Hockensmith applied the "Page 99 Test" to The Black Dove, and reported the following:
Well, I don’t know what Ford Madox Ford would’ve thought -- somehow I doubt he was a fan of mysteries, and mysteries starring squabbling cowboys would’ve been a real stretch for a guy like him. But hey, maybe he would’ve found something to like on page 99 anyway. I know I kind of dig it.Read an excerpt from The Black Dove, and visit Big Red's blog to learn more about Steve Hockensmith and his writing.
Here’s the first paragraph:

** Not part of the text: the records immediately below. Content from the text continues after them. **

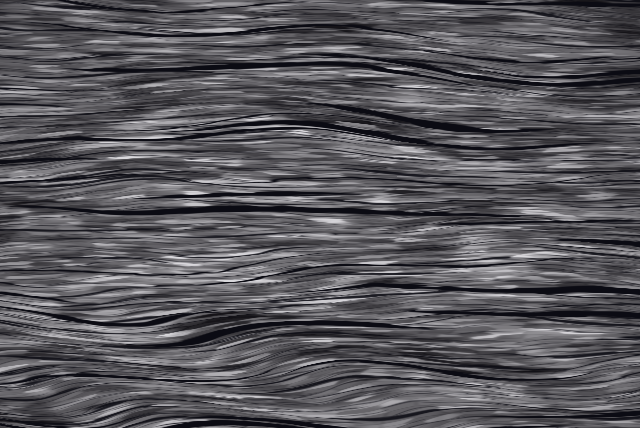
This texture is drawn by a Shadertoy shader. Its source:

```glsl
// Weathered grey timber: long horizontal fibres split by dark tapering cracks.
// Stretched cellular noise makes the fibres, scattered lens shapes at three
// sizes make the cracks, and layered sines bend the whole grain.

#define BASE_TONE 0.49
#define FINE_CONTRAST 0.36
#define COARSE_CONTRAST 0.30
#define GROOVE_DEPTH 0.09
#define STAIN_DEPTH 0.13
#define VIGNETTE 0.20
#define EDGE_SOFTNESS 0.0013
#define LARGE_CRACK_WIDTH 0.0070
#define MEDIUM_CRACK_WIDTH 0.0028
#define SMALL_CRACK_WIDTH 0.0011
#define CRACK_COLOR vec3(0.045, 0.045, 0.075)
#define WOOD_TINT vec3(0.002, -0.004, 0.013)

vec2 hash2(vec2 p) {
    vec3 h = fract(p.xyx * vec3(0.1031, 0.1030, 0.0973));
    h += dot(h, h.yzx + 33.33);
    return fract((h.xx + h.yz) * h.zy);
}

// Cellular noise: x = blended tone of nearby cells, y = groove between cells
vec2 fibreCells(vec2 p) {
    vec2 base = floor(p);
    float nearest = 9.0, second = 9.0, toneSum = 0.0, weightSum = 0.0;
    for (int j = -1; j <= 1; j++)
    for (int i = -1; i <= 1; i++) {
        vec2 id = base + vec2(i, j);
        vec2 toPoint = id + hash2(id) - p;
        float dist2 = dot(toPoint, toPoint);
        float weight = exp(-9.0 * dist2);
        toneSum += weight * hash2(id + 71.0).x;
        weightSum += weight;
        second = min(second, max(nearest, dist2));
        nearest = min(nearest, dist2);
    }
    float groove = 1.0 - smoothstep(0.0, 0.3, sqrt(second) - sqrt(nearest));
    return vec2(toneSum / weightSum, groove);
}

// Scattered tapering cracks, one per cell; returns darkness 0..1
float cracks(vec2 p, vec2 cellSize, float width, float seed) {
    p.y += 0.12 * cellSize.y * sin(p.x * 6.0 / cellSize.x + seed);
    vec2 base = floor(p / cellSize);
    float dark = 0.0;
    for (int j = -1; j <= 1; j++)
    for (int i = -1; i <= 1; i++) {
        vec2 id = base + vec2(i, j);
        vec2 jitter = hash2(id + seed);
        vec2 shape = hash2(id + seed + 37.0);
        vec2 d = p - (id + 0.5 + 0.8 * (jitter - 0.5)) * cellSize;
        d.y += 0.07 * (shape.x - 0.5) * d.x;
        float along = d.x / (cellSize.x * mix(0.35, 0.95, shape.y));
        float taper = max(0.0, 1.0 - along * along);
        float thickness = width * taper * mix(0.12, 1.0, shape.x);
        float body = 1.0 - smoothstep(thickness - EDGE_SOFTNESS,
                                      thickness + EDGE_SOFTNESS, abs(d.y));
        dark = max(dark, body * smoothstep(0.0, 0.3, taper));
    }
    return dark;
}

// Vertical bend of the grain, with slanted swirls near the bottom
float grainBend(vec2 p) {
    float bend = 0.020 * sin(2.3 * p.x + 4.0 * p.y + 0.6)
               + 0.010 * sin(5.1 * p.x - 9.0 * p.y + 2.0)
               + 0.004 * sin(11.0 * p.x + 23.0 * p.y);
    float lower = 1.0 - smoothstep(0.08, 0.42, p.y);
    return bend + 0.016 * lower * sin(9.0 * p.x + 21.0 * p.y);
}

void mainImage(out vec4 fragColor, in vec2 fragCoord) {
    vec2 uv = fragCoord / iResolution.xy;
    vec2 p = fragCoord / iResolution.y;
    vec2 grain = vec2(p.x, p.y + grainBend(p));

    // Fibres and stains
    vec2 fine = fibreCells(grain * vec2(14.0, 190.0));
    vec2 coarse = fibreCells(grain * vec2(5.0, 62.0) + 19.0);
    float stain = fibreCells(grain * vec2(3.0, 15.0) + 43.0).x;
    float tone = BASE_TONE
               + FINE_CONTRAST * (fine.x - 0.5)
               + COARSE_CONTRAST * (coarse.x - 0.5)
               - GROOVE_DEPTH * (0.5 * fine.y + coarse.y * fine.x)
               - STAIN_DEPTH * smoothstep(0.55, 0.9, stain);
    tone += 0.10 * smoothstep(0.70, 0.95, fine.x);

    // Uneven light, brightest in the middle
    vec2 fromCentre = (uv - vec2(0.48, 0.45)) * 2.0;
    tone *= 1.07 - VIGNETTE * dot(fromCentre, fromCentre) * 0.8;

    // Cracks, with edges frayed by the fibres
    vec2 frayed = grain + vec2(0.0, 0.0035 * (fine.x - 0.5) + 0.004 * (coarse.x - 0.5));
    float large = cracks(frayed, vec2(0.75, 0.085), LARGE_CRACK_WIDTH, 5.0);
    float medium = cracks(frayed, vec2(0.40, 0.030), MEDIUM_CRACK_WIDTH, 113.0);
    float small = cracks(grain, vec2(0.15, 0.011), SMALL_CRACK_WIDTH, 211.0);
    float dark = max(large, max(0.88 * medium, 0.60 * small));

    vec3 wood = vec3(clamp(tone, 0.08, 0.85)) + WOOD_TINT;
    fragColor = vec4(mix(wood, CRACK_COLOR, dark), 1.0);
}
```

The street emptied out onto a bigger, busier thoroughfare running at a slant -- Columbus, most likely. Which put us a stone’s throw from the corner of the Coast called “The Devil’s Acre.” You’d have plenty of reason to throw stones there, too, for you could hardly take two steps without someone trying to rob you, kidnap you, or just kill you for a giggle. It was the kind of place even the police wouldn’t go without a rifle squad and a priest at the ready.
Right there you (hopefully) get a feel for the gritty setting (1893 San Francisco, actually) and the narrator’s way with words. Over the next few paragraphs, the situation becomes more clear, too: The heroes are trying to follow a mysterious old man through the streets of Chinatown only to have him duck into a building with a pair of menacing “lugs” loitering out front.
It was obvious who they were because they wanted it obvious.
The newspapers would’ve labeled them “highbinders” or “hatchet men.” In less colorful language, they were hired guns for the tongs. Or, to be even plainer still, killers.
The old man breezed right between them without so much as a nod in their direction, scuttling up the steps they were guarding and disappearing through the door beyond.
End of chapter! I know it’s not exactly Raiders of the Lost Ark, as far as cliffhangers go, but I do think it establishes a nice aura of exotic menace.
Is “the quality of the whole” revealed? Not really. There are other pages that are more funny and more exciting and more poignant, too. But the appeal of the whole comes through, I think. If you like what you see on page 99, odds are you’ll like the book.
And if you don’t like it ... well, maybe you’re Ford Madox Ford. In which case, I suspect it’s not for you anyway.
The Page 69 Test: On the Wrong Track.
My Book, The Movie: Holmes on the Range.